“It’s about two households coming together, and we don’t think that will increase risk,” he said.

“We can do that in Queensland because of the great job everyone’s been doing.”

In Western Australia, Health Minister Roger Cook announced an eighth day with no new coronavirus cases, but maintained state borders would remain shut.

“This government won’t compromise on the health and safety of its citizens,” he said.

“If we start to be casual and drop our guard, we risk undoing all of the great work that we have achieved as a community.”

The Northern Territory has already relaxed restrictions on parks, golf, fishing and swimming. Restaurants and bars are to reopen on May 15, followed later by other entertainment venues.

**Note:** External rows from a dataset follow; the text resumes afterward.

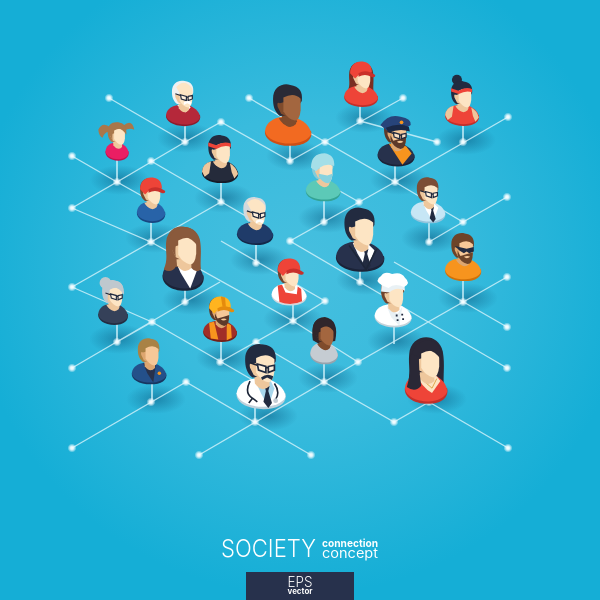
<!DOCTYPE html>
<html lang="en">
<head>
<meta charset="utf-8">
<title>Society connection concept</title>
<style>
:root{--sky:#15aed6;--glow:#46bfdf;--navy:#27314c;--ink:#222b40;--red:#ee4438;--orange:#f7941e;--white:#fff;--light:#e9f1f5;--grey:#c3ccd3;--blue:#2a5d9f;--brown:#8a5a3c}
html,body{margin:0;width:600px;height:600px;overflow:hidden;background:var(--sky)}
svg{display:block}
.person{--skin:#fde5c4;--side:#eec79c;--hair:var(--ink);--top:var(--navy);--edge:#1b2338}
.tan{--skin:#f6c898;--side:#dda670}
.dark{--skin:#a3663f;--side:#7f4b2c}
.face{fill:var(--skin)}.side{fill:var(--side)}.hair{fill:var(--hair)}.top{fill:var(--top)}.edge{fill:var(--edge)}
.hat{fill:var(--hat,#ee4438)}.brim{fill:var(--brim,#c9302b)}
.white{fill:var(--white)}.light{fill:var(--light)}.grey{fill:var(--grey)}.navy{fill:var(--navy)}.ink{fill:var(--ink)}.red{fill:var(--red)}.orange{fill:var(--orange)}
.frames{fill:#fff6;stroke:var(--ink);stroke-width:1.4}
.line{fill:none;stroke:#1d2638;stroke-width:1.3}
.network{fill:none;stroke:#d8f4fc;stroke-width:1.3;stroke-opacity:.8}
.pins{stroke:#c9eef9;stroke-width:1.5}
.caption{fill:var(--white);font-family:"TeX Gyre Adventor","Inter",sans-serif}
.sans{font-family:"Inter","Liberation Sans",sans-serif}
.thin{font-weight:300}.bold{font-weight:700}
</style>
</head>
<body>
<svg width="600" height="600" viewBox="0 0 600 600" role="img" aria-label="People of many professions linked by an isometric network">
<defs>
<radialGradient id="backdrop" gradientUnits="userSpaceOnUse" cx="300" cy="265" r="330"><stop offset="0" stop-color="var(--glow)"/><stop offset=".45" stop-color="#39bbdd"/><stop offset="1" stop-color="var(--sky)"/></radialGradient>
<radialGradient id="shade"><stop offset="0" stop-color="#07567d" stop-opacity=".5"/><stop offset="1" stop-color="#07567d" stop-opacity="0"/></radialGradient>
<radialGradient id="shine"><stop offset="0" stop-color="#fff"/><stop offset=".4" stop-color="#eafaff" stop-opacity=".9"/><stop offset="1" stop-color="#fff" stop-opacity="0"/></radialGradient>
<ellipse id="shadow" rx="30" ry="15" fill="url(#shade)"/>
<circle id="node" r="4.5" fill="url(#shine)"/>
<g id="bust">
<path class="edge" d="M-20 6C-21 13-12 19 2 19C14 19 22 14 20 6L0 0Z"/>
<path class="top" d="M-20 6C-19-2-12-5-6-6L8-5C15-2 20 3 20 9C18 14 10 17 2 17C-9 17-19 13-20 6Z"/>
</g>
<g id="head">
<path class="side" d="M-6-14L-5-2Q1 6 7 0V-8Z"/>
<path class="hair" d="M-13-22C-13-32-5-36 2-34C10-33 13-28 12-20L4-8L-7-7C-12-11-13-16-13-22Z"/>
<path class="side" d="M-7-18Q-10-20-9-15L-6-9L0-6V-20Z"/>
<path class="face" d="M-4-23Q5-28 11-22L11-12Q10-3 6-3Q0-4-4-11Z"/>
</g>
<g id="long-hair"><path class="hair" d="M-14-22C-13-37 10-39 14-24C16-14 14-6 15 1Q11 5 7 0L-6-1Q-10 5-16 1C-12-8-15-14-14-22Z"/></g>
<g id="fringe"><path class="hair" d="M-6-9C-7-18-6-25 1-26Q8-25 13-17Q14-33 1-34Q-11-32-12-20Z"/></g>
<g id="cap"><path class="hat" d="M-13-21C-13-31-6-36 2-35C10-34 13-29 13-22L-2-20L-7-15Z"/><path class="brim" d="M-3-21Q6-27 17-19Q17-15 12-17Q5-21-3-17Z"/></g>
<g id="band"><path class="red" d="M-13-22L-4-19Q5-24 12-21V-25Q4-28-4-23L-13-26Z"/></g>
<g id="glasses"><path class="frames" d="M-3-18L4-16V-11L-2-13ZM6-16L11-17V-13L6-11Z"/><path class="line" d="M-9-19L-3-17M4-15L6-15"/></g>
<g id="beard"><path class="hair" d="M-6-15L-3-9Q5-11 11-13Q11 0 5 0Q-3-2-6-10Z"/><path class="face" d="M1-8Q5-10 8-8Q4-5 1-8Z"/></g>
<g id="shirt"><path class="white" d="M-6-5L7-4L12 1L6 17L-2 4Z"/><path class="side" d="M-4-7L6-5L5 0Q0 1-4-7Z"/></g>
<g id="tie"><path class="ink" d="M3 0L7 0L6 4L9 14L6 18L2 13L4 4Z"/></g>
<g id="vest"><path class="side" d="M-20 6Q-19-3-10-5L-12 8L-17 12ZM20 9Q18 1 11-3L13 7L16 14Z"/></g>
<g id="collar"><path class="side" d="M-8-5Q-2 6 8-2L6-7Z"/></g>
</defs>
<rect width="600" height="600" fill="url(#backdrop)"/>

<g id="shadows">
<use href="#shadow" x="187" y="138"/><use href="#shadow" x="120" y="180"/><use href="#shadow" x="224" y="198"/><use href="#shadow" x="296" y="156"/><use href="#shadow" x="365" y="118"/><use href="#shadow" x="466" y="140"/><use href="#shadow" x="400" y="180"/><use href="#shadow" x="328" y="218"/><use href="#shadow" x="155" y="238"/><use href="#shadow" x="260" y="260"/><use href="#shadow" x="431" y="238"/><use href="#shadow" x="366" y="280"/><use href="#shadow" x="192" y="300"/><use href="#shadow" x="468" y="298"/><use href="#shadow" x="119" y="339"/><use href="#shadow" x="226" y="358"/><use href="#shadow" x="293" y="319"/><use href="#shadow" x="397" y="341"/><use href="#shadow" x="156" y="399"/><use href="#shadow" x="328" y="378"/><use href="#shadow" x="268" y="416"/><use href="#shadow" x="437" y="399"/>
</g>
<path class="network" d="M109 98L185 142L221 122L290 161L403 98M249 98L395 182L508 117M360 121L437 142M72 156L117 182L185 142M72 208L117 182L151 201M151 161L256 222M72 208L151 242L221 202M395 182L463 222L507 197M395 182L290 241L394 302M324 182L359 202M463 222L429 242M151 242L293 321L325 301L221 241M72 287L151 242M72 287L152 322L256 382M72 368L185 302L220 282M117 342L152 322M293 321L220 362M293 321L358 362L507 277M394 262L507 327M394 302L507 368M358 362L324 382L256 342M72 448L186 382L311 455M199 455L324 382L394 422L429 402L508 448"/>
<path class="pins" d="M185 124V142M117 160V182M221 182V202M290 143V161M360 106V121M463 124V142M395 165V182M324 200V222M151 220V242M256 243V263M429 222V242M360 269V282M185 289V302M463 281V302M117 324V342M221 340V362M293 304V321M394 326V344M152 381V402M324 362V382M255 408V422M429 400V402"/>
<g id="nodes">
<use href="#node" x="109" y="98"/><use href="#node" x="249" y="98"/><use href="#node" x="403" y="98"/><use href="#node" x="360" y="121"/><use href="#node" x="508" y="117"/><use href="#node" x="221" y="122"/><use href="#node" x="185" y="142"/><use href="#node" x="325" y="142"/><use href="#node" x="437" y="142"/><use href="#node" x="463" y="142"/><use href="#node" x="72" y="156"/><use href="#node" x="151" y="161"/><use href="#node" x="290" y="161"/><use href="#node" x="117" y="182"/><use href="#node" x="395" y="182"/><use href="#node" x="507" y="197"/><use href="#node" x="221" y="202"/><use href="#node" x="359" y="202"/><use href="#node" x="72" y="208"/><use href="#node" x="324" y="222"/><use href="#node" x="463" y="222"/><use href="#node" x="151" y="242"/><use href="#node" x="290" y="241"/><use href="#node" x="429" y="242"/><use href="#node" x="256" y="263"/><use href="#node" x="507" y="277"/><use href="#node" x="360" y="282"/><use href="#node" x="72" y="287"/><use href="#node" x="185" y="302"/><use href="#node" x="325" y="301"/><use href="#node" x="463" y="302"/><use href="#node" x="152" y="322"/><use href="#node" x="293" y="321"/><use href="#node" x="507" y="327"/><use href="#node" x="117" y="342"/><use href="#node" x="256" y="342"/><use href="#node" x="220" y="362"/><use href="#node" x="358" y="362"/><use href="#node" x="72" y="368"/><use href="#node" x="507" y="368"/><use href="#node" x="186" y="382"/><use href="#node" x="324" y="382"/><use href="#node" x="151" y="402"/><use href="#node" x="429" y="402"/><use href="#node" x="255" y="422"/><use href="#node" x="394" y="422"/><use href="#node" x="72" y="448"/><use href="#node" x="508" y="448"/><use href="#node" x="199" y="455"/><use href="#node" x="311" y="455"/>
</g>

<g id="people">
<g class="person" id="cap-girl" transform="translate(361 91)scale(.84)" style="--hair:#7a2f22;--top:#ee4438;--edge:#c22f2a"><use href="#long-hair"/><use href="#bust"/><use href="#collar"/><use href="#head"/><use href="#cap"/></g>
<g class="person" id="grandfather" transform="translate(183 110)scale(.85)" style="--hair:#eef1f2;--top:#b5283a;--edge:#8c1c2d"><use href="#bust"/><path class="white" d="M-7-6L3 3L9-3L6-7Z"/><use href="#head"/><path class="face" d="M-8-27Q2-38 11-25L11-20L-4-20Z"/><use href="#glasses"/><path class="white" d="M1-9Q6-12 10-9L9-6L5-8L1-6Z"/></g>
<g class="person dark" id="young-man" transform="translate(288 124)scale(1.15)" style="--hair:#2a2a36;--top:#f26a21;--edge:#cf4f14"><use href="#bust"/><use href="#collar"/><use href="#head"/></g>
<g class="person" id="tennis-player" transform="translate(462 110)scale(.84)" style="--top:#ee4438;--edge:#c22f2a"><use href="#bust"/><use href="#vest"/><use href="#collar"/><circle class="hair" cx="-6" cy="-36" r="6"/><use href="#head"/><use href="#band"/></g>
<g class="person tan" id="captain" transform="translate(396 149)scale(.92)" style="--hair:#5d3a2a;--hat:#27447a;--brim:#1a2846"><use href="#bust"/><path class="orange" d="M-8-6L11-3L17 5L7 17L-1 5Z"/><use href="#head"/><use href="#beard"/><use href="#glasses"/><path class="hat" d="M-17-26Q-8-39 5-35Q17-33 16-26L10-22L-10-20Z"/><path class="brim" d="M-11-23Q3-29 14-24L15-19Q5-23-8-18Z"/><circle class="orange" cx="6" cy="-29" r="2"/></g>
<g class="person" id="schoolgirl" transform="translate(117 147)scale(.72)" style="--hair:#a9774a;--top:#ea1e63;--edge:#bd124d"><use href="#bust" transform="scale(.8 1)"/><path class="hair" d="M-9-27Q-20-36-26-24Q-25-15-20-13Q-16-23-9-20ZM9-30Q21-40 24-24Q17-27 11-23Z"/><use href="#head"/><use href="#fringe"/></g>
<g class="person" id="athlete" transform="translate(220 166)scale(.9)" style="--top:#252b3b;--edge:#161b28"><use href="#bust"/><use href="#vest"/><use href="#collar"/><use href="#head"/><use href="#band"/></g>
<g class="person" id="surgeon" transform="translate(323 185)scale(.86)" style="--hair:#83cbd9;--top:#5cc9b7;--edge:#34a393;--hat:#a5dfe8"><use href="#bust"/><use href="#collar"/><use href="#head"/><path class="hat" d="M-14-20Q-14-37 2-37Q14-35 13-22Q4-26-4-20L-8-16Z"/><path fill="#86d2df" d="M-5-13L5-11L11-13Q10-3 6-2Q-1-3-5-10Z"/></g>
<g class="person" id="cap-boy" transform="translate(151 207)scale(.84)" style="--hair:#7b4a31;--top:#2863a8;--edge:#184681"><use href="#bust" transform="scale(.84 1)"/><use href="#collar"/><use href="#head"/><use href="#cap"/></g>
<g class="person" id="retired-man" transform="translate(255 228)scale(.9)" style="--hair:#d3d8dc;--top:#1f3b69;--edge:#142849"><use href="#bust"/><use href="#collar"/><use href="#head"/><path class="face" d="M-9-28Q2-38 11-25V-20L-4-19Z"/><use href="#glasses"/><path class="white" d="M1-8Q6-11 10-8L8-5L5-7L1-5Z"/></g>
<g class="person" id="clerk" transform="translate(428 207)scale(.86)" style="--hair:#7b4d35;--top:#c6e6f5;--edge:#94c4dc"><use href="#bust"/><use href="#shirt"/><use href="#tie"/><use href="#head"/><use href="#glasses"/></g>
<g class="person" id="businessman" transform="translate(360 249)scale(1.2)"><use href="#bust"/><use href="#shirt"/><use href="#tie"/><use href="#head"/><path class="line" d="M-9-3L5 17L14 0"/></g>
<g class="person" id="businesswoman" transform="translate(183 268)scale(1.2)" style="--hair:#8a5a3c"><use href="#bust" transform="scale(.85 1)"/><use href="#shirt"/><use href="#long-hair"/><use href="#head"/><use href="#fringe"/></g>
<g class="person tan" id="sunglasses-man" transform="translate(463 264)scale(.9)" style="--hair:#6d4429;--top:#f7941e;--edge:#d07109"><use href="#bust"/><use href="#collar"/><use href="#head"/><use href="#beard"/><path class="ink" d="M-9-20L4-17L12-19V-14L7-12L4-14L1-12L-4-15Z"/></g>
<g class="person" id="grandmother" transform="translate(113 309)scale(.84)" style="--hair:#bfc8ce;--top:#354159;--edge:#232d42"><use href="#bust" transform="scale(.88 1)"/><use href="#collar"/><circle class="hair" cx="-9" cy="-31" r="7"/><use href="#head"/><use href="#fringe"/><use href="#glasses"/></g>
<g class="person" id="mechanic" transform="translate(289 289)scale(.87)" style="--hair:#70432d;--top:#fff;--edge:#cfd8de"><use href="#bust"/><path class="red" d="M-13-4L-8-5L-4 4L9 6L10-3L14 0L15 14Q3 20-11 15Z"/><use href="#head"/><use href="#cap"/></g>
<g class="person" id="chef" transform="translate(393 310)scale(.92)" style="--hair:#70432d;--top:#fff;--edge:#c6d3da"><use href="#bust"/><path class="light" d="M-7-5L5 4L10-3L7 17L-2 8Z"/><path class="ink" d="M3 5h2v2h-2zM4 10h2v2h-2zM9 4h2v2h-2zM10 9h2v2h-2z"/><use href="#head"/><path class="light" d="M-13-20L-12-31L12-31L13-21Q4-26-4-19Z"/><path class="white" d="M-12-27Q-21-32-13-37Q-9-43-1-39Q9-42 13-35Q20-29 12-25Q2-30-5-24Z"/></g>
<g class="person tan" id="builder" transform="translate(220 326)scale(.84)" style="--hair:#5d3a2a;--top:#a12d27;--edge:#742019;--hat:#ffb41f;--brim:#e58b0d"><use href="#bust"/><path class="orange" d="M-13-4L-7-5L-2 16L-11 15ZM8-4L13-1L14 14L8 17Z"/><use href="#head"/><use href="#beard"/><use href="#cap"/><path class="brim" d="M1-35L6-34L7-23L3-23Z"/></g>
<g class="person dark" id="student" transform="translate(324 348)scale(.86)" style="--hair:#30262b;--top:#c5ccd2;--edge:#97a3ad"><use href="#bust" transform="scale(.8 1)"/><use href="#collar"/><path class="hair" d="M-13-9Q-17-35 1-36Q18-33 13-8L-6-5Z"/><use href="#head"/><use href="#fringe"/></g>
<g class="person tan" id="police-officer" transform="translate(149 368)scale(.86)" style="--hair:#a98245;--top:#24508a;--edge:#173660"><use href="#bust"/><path class="navy" d="M-7-6L4 3L8-4L5 17L-2 6Z"/><use href="#head"/><circle class="orange" cx="12" cy="6" r="2"/></g>
<g class="person" id="doctor" transform="translate(261 386)scale(1.22)" style="--top:#fff;--edge:#bfd0da"><use href="#bust"/><path fill="#a9d7ec" d="M-5-5L8-4L11 2L6 17L0 6Z"/><use href="#tie"/><path class="line" d="M-9-4Q-14 6-7 10M11-2Q16 5 12 11M-7 10L-10 14M-7 10L-3 13"/><circle class="grey" cx="12" cy="12" r="2"/><use href="#head"/><use href="#glasses"/><path class="hair" d="M0-7Q5-11 10-8L9-5L5-7L1-5Z"/></g>
<g class="person" id="woman-in-red" transform="translate(426 381)scale(1.2)" style="--hair:#2a2836;--top:#ee4438;--edge:#c22f2a"><use href="#long-hair" transform="translate(0 3)scale(1 1.15)"/><use href="#bust" transform="scale(.88 1)"/><path class="face" d="M-8-6L9-4L12 0L5 10Q-4 5-8-6Z"/><path class="line" style="stroke:#d99b35;stroke-width:.7" d="M-4-2L5 6L9-2"/><use href="#head"/><use href="#fringe"/><path class="hair" d="M-13-23L-6-20Q-6-8-4 4Q-9 10-16 5Q-12-8-13-23Z"/></g>
</g>

<g class="caption" id="title">
<text class="sans thin" x="221" y="557" font-size="24" textLength="95" lengthAdjust="spacingAndGlyphs">SOCIETY</text>
<text class="sans bold" x="322" y="547" font-size="11" textLength="56" lengthAdjust="spacingAndGlyphs">connection</text>
<text class="sans" x="322" y="558" font-size="13" textLength="56" lengthAdjust="spacingAndGlyphs">concept</text>
</g>
<g class="caption" id="format-label">
<rect class="navy" x="246" y="572" width="108" height="28"/>
<text class="sans thin" x="300" y="587" font-size="14" text-anchor="middle" textLength="25" lengthAdjust="spacingAndGlyphs">EPS</text>
<text class="sans bold" x="300" y="594" font-size="8" text-anchor="middle" textLength="25" lengthAdjust="spacingAndGlyphs">vector</text>
</g>
</svg>
</body>
</html>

In South Australia, restrictions on funeral attendance and travel to regional areas are likely to be lifted soon. Playgrounds and skate parks have already reopened.

restrictions coronavirus australia
The COVID-19 outbreak at Cedar Meats is Victoria’s worst. Photo: Getty

Meat works cluster

The outbreak at Cedar Meats, in Melbourne’s west, had grown to 62 COVID-19 infections by Thursday morning, and remains Victoria’s worst cluster.

Mr Andrews said seven of the 13 new abattoir cases were in employees, the remainder were close contacts of workers.

The state government has been criticised for a tardy response to the outbreak, after the first positive test in a worker on April 2.

“I am very proud of the public health team in the response that they have provided to every positive case,” Mr Andrews said.

“This outbreak was singled out by Brendan Murphy, the chief medical officer of the Commonwealth, at National Cabinet as a model example of how to deal with an outbreak.”

newmarch house cluster grows
Newmarch House faced the threat of losing its licence over its handling of the deadly COVID-19 outbreak. Photo: Getty

Newmarch House appoints adviser

Two more staff at the coronavirus-hit Newmarch House have tested positive for COVID-19, with the operator of the western Sydney aged-care home warned it could lose its approved aged-care provider status.

Home operator Anglicare said on Thursday it would appoint an external adviser to help meet its regulatory obligations amid the devastating coronavirus toll.

It comes after the commission wrote to Anglicare on Wednesday, threatening to revoke its licence, arguing there was “an immediate and severe risk to the health, safety and wellbeing of care recipients” at Newmarch House.

Sixteen residents have so far died from the coronavirus at the Caddens facility. Dozens more residents and staff are infected.